Newfoundland and Labrador's chief medical officer is warning people who have eaten or handled contaminated fruit to get vaccinated within 14 days. 

David Allison told CBC Radio's St. John's Morning Show "it came at no particular surprise" to hear that frozen fruit sold at some Costco stores was linked to hepatitis A.

"With food coming from all around the world, that can certainly be a problem."

The Canadian Food Inspection Agency issued a recall on Nature's Touch Organic Berry Cherry Blend, a frozen product with best before dates up to and including March 16, 2018.

Allison said that one person in the province has contracted hepatitis as a result, but no other cases have been found. Twelve other cases have been identified in provinces across Canada. 

"Obviously we have concerns and so if people do have symptoms of hepatitis, they should see their doctor. There's a blood test that can be done to check it out," he said. 

The CFIA has issued a recall for Nature's Touch Organic Cherry Berry Blend with best-before dates up to and including March 15, 2018. (Canadian Food Inspection Agency)

Allison said jaundice usually presents itself in teenagers and adults who have contracted the disease.

"Your eyes and skin turn yellow, you feel pretty sick and that may last for a couple of weeks before it settles down," he described. 

Children with hepatitis, however, generally present minimal symptoms.

Anybody that has been eating or preparing food with the berries is probably at the greatest risk.- David Allison

 According to Costco, approximately 1,600 households in the province have purchased the product.

"Anybody that has been eating or preparing food with the berries is probably at the greatest risk," said Allison. 
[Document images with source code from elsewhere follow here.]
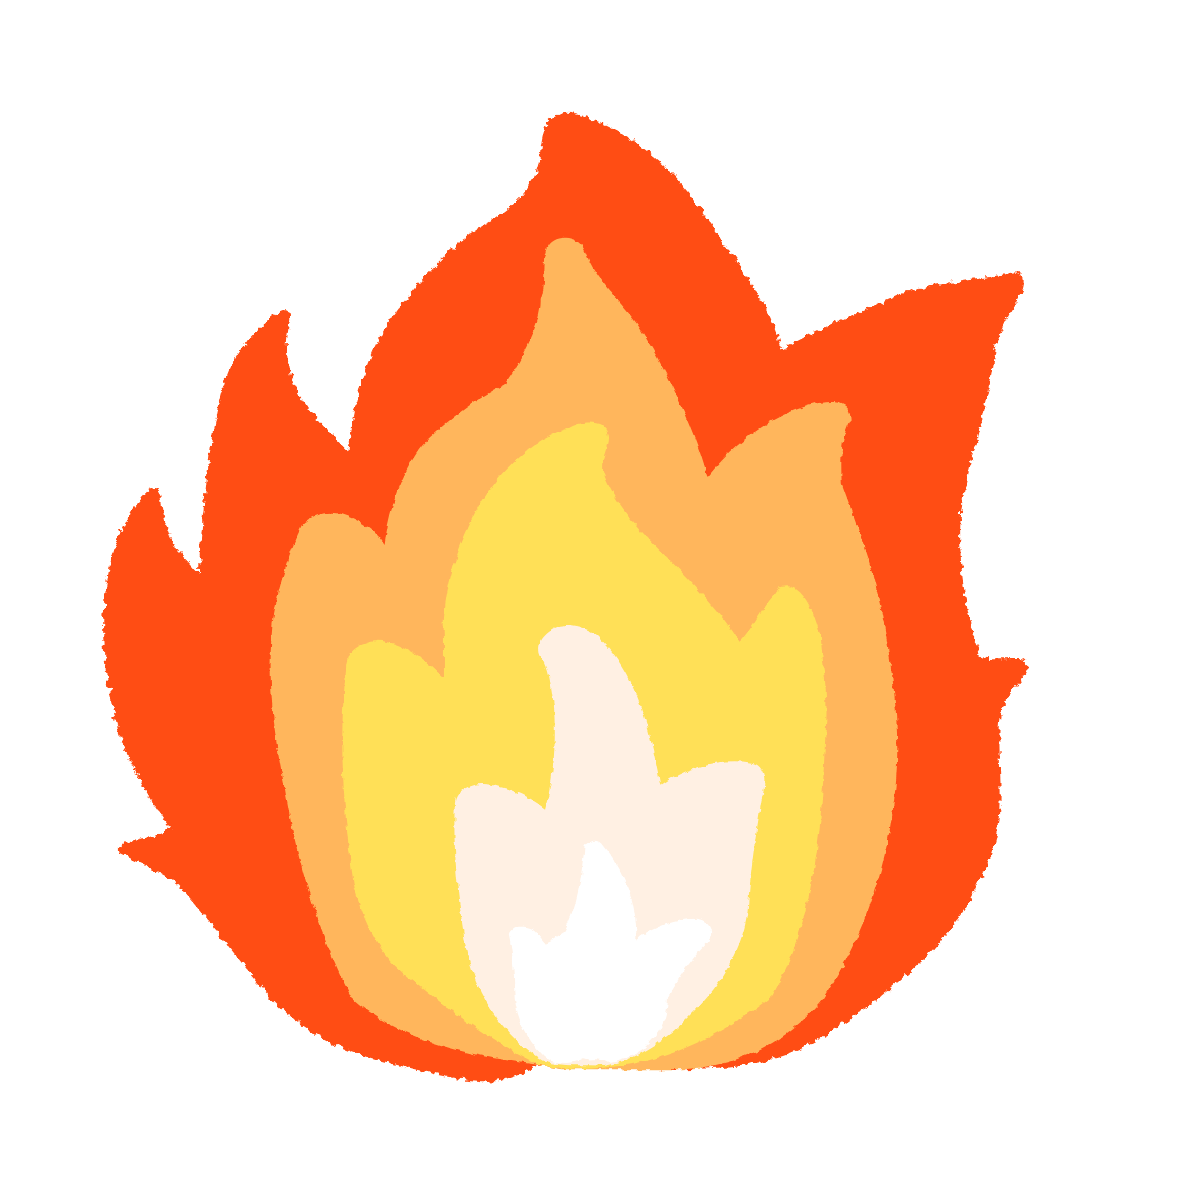
<!DOCTYPE html>
<html lang="en">
<head>
<meta charset="utf-8">
<title>Flame illustration</title>
<style>
  :root {
    --paper: #ffffff;
    --flame-red: #ff4d14;
    --flame-orange: #ffb65c;
    --flame-yellow: #ffe057;
    --flame-cream: #fff0e3;
    --flame-core: #ffffff;
  }
  html, body { margin: 0; padding: 0; background: var(--paper); overflow: hidden; }
  .canvas { display: block; width: 1200px; height: 1200px; background: var(--paper); }
  .layer-red { fill: var(--flame-red); }
  .layer-orange { fill: var(--flame-orange); }
  .layer-yellow { fill: var(--flame-yellow); }
  .layer-cream { fill: var(--flame-cream); }
  .layer-core { fill: var(--flame-core); }
</style>
</head>
<body>
<svg class="canvas" viewBox="0 0 1092 1092" role="img" aria-label="Layered flame in red, orange, yellow, cream and white">
  <defs>
    <filter id="dry-brush-edge" filterUnits="userSpaceOnUse" x="0" y="0" width="1092" height="1092" color-interpolation-filters="sRGB">
      <feTurbulence type="fractalNoise" baseFrequency="0.16" numOctaves="3" seed="8" result="grain"/>
      <feDisplacementMap in="SourceGraphic" in2="grain" scale="8" xChannelSelector="R" yChannelSelector="G"/>
    </filter>
    <filter id="soft-brush-edge" filterUnits="userSpaceOnUse" x="0" y="0" width="1092" height="1092" color-interpolation-filters="sRGB">
      <feTurbulence type="fractalNoise" baseFrequency="0.14" numOctaves="2" seed="3" result="grain"/>
      <feDisplacementMap in="SourceGraphic" in2="grain" scale="5" xChannelSelector="R" yChannelSelector="G"/>
    </filter>
  </defs>

  <g id="flame-outer" filter="url(#dry-brush-edge)">
    <path class="layer-red" d="M498 112
      C504 103 514 101 524 104 C553 111 580 128 603 150 C628 173 645 200 662 226
      C688 262 704 290 711 318 C745 299 782 284 820 267 C855 257 890 255 922 248
      C931 247 934 256 930 265 C922 281 909 299 906 318 C901 360 888 402 879 440
      C868 485 876 540 886 580 L893 598 C905 600 918 598 930 599
      C937 602 936 610 930 617 C920 630 911 642 910 655 C908 682 912 712 910 742
      C907 768 902 783 892 800 C880 828 865 846 848 865 C812 901 772 932 728 955
      C697 969 660 972 622 973 L490 969 C472 979 456 985 438 984
      C410 982 388 975 365 970 C318 959 280 944 250 912 C219 878 190 835 162 805
      C146 793 128 786 110 777 C107 770 112 766 118 765 C131 763 145 761 155 754
      C126 712 109 680 102 640 C90 588 93 548 100 515 C106 488 118 465 133 448
      C139 441 145 444 146 453 C149 474 156 497 169 509 L181 522
      C182 490 186 455 190 420 C194 386 201 350 211 331 C221 312 238 295 253 284
      C261 279 265 284 264 292 C259 311 260 332 269 353 C279 373 297 391 317 411
      C322 374 330 330 355 292 C379 257 405 230 428 213 C449 198 469 189 482 167
      C495 150 489 130 498 112 Z"/>
  </g>

  <g id="flame-inner" filter="url(#soft-brush-edge)">
    <path class="layer-orange" d="M498 226
      C503 213 527 212 533 230 C543 256 564 273 580 295 C604 332 630 384 644 434
      C672 399 702 379 736 369 C754 364 775 363 774 382 C765 398 765 418 766 440
      C781 482 796 520 804 566 C815 624 819 672 815 715 C809 783 789 848 749 909
      C715 950 672 970 622 973 L510 973 L489 969 C430 961 366 949 320 908
      C285 840 267 768 259 716 C247 662 243 605 249 560 C255 528 264 500 275 478
      C287 464 306 464 322 472 C334 478 343 484 350 496 C355 455 370 420 390 399
      C411 380 433 363 459 350 C477 324 493 293 492 272 C498 256 493 241 498 226 Z"/>
    <path class="layer-yellow" d="M553 395
      C552 382 529 382 517 390 C484 400 448 434 429 474 C412 508 402 548 404 580
      L404 617 C384 596 364 584 344 583 C327 585 314 592 315 610
      C308 668 312 738 322 805 C332 848 353 878 378 894 C408 918 450 950 491 969
      C510 974 540 973 555 971 C610 966 660 940 703 906 C723 870 733 835 739 800
      C749 752 749 700 752 655 C753 625 748 600 747 580 C742 562 737 548 728 539
      C719 531 708 532 704 541 C693 553 684 573 673 584 C657 558 632 533 608 508
      C582 484 555 452 548 427 C547 415 555 407 553 395 Z"/>
    <path class="layer-cream" d="M490 587
      C493 575 510 567 520 569 C531 571 541 573 548 583 C578 613 592 664 601 715
      C628 696 657 690 684 694 C698 697 697 714 693 728 C688 759 683 790 681 822
      C678 872 641 918 603 946 C583 961 566 967 550 970 C532 969 512 971 495 966
      C457 943 428 900 422 850 C416 810 412 768 414 730 C416 714 440 710 454 716
      C470 719 485 728 496 736 C505 704 506 670 504 642 C501 621 499 607 494 600
      C490 596 489 592 490 587 Z"/>
    <path class="layer-core" d="M532 770
      C536 764 545 763 549 770 C572 798 580 826 579 855 C595 843 616 836 634 836
      C648 837 652 851 644 858 C629 872 617 891 608 907 C607 931 599 942 586 954
      C576 961 564 965 553 967 C544 961 538 966 531 963 C519 970 504 968 494 961
      C479 945 468 924 468 900 C468 882 466 864 463 850 C465 842 481 841 487 848
      L496 859 C502 857 506 854 512 850 C526 826 529 797 532 770 Z"/>
  </g>
</svg>
</body>
</html>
Hepatitis is often transmitted before symptoms appear so Allison said clean work surfaces and clean hands can prevent a potential spread. 

While vaccines "aren't easy to come by," Costco is offering post-exposure immunization to those who have come into contact with the berries.

Allison said it's important to note that immunization is only effective within the first 14 days of contact. 

Corrections

  • A prior version of this story incorrectly said David Allison works for Eastern Health. He is the chief medical officer for Newfoundland and Labrador.
    Apr 25, 2016 4:18 PM NT

With files from the St. John's Morning Show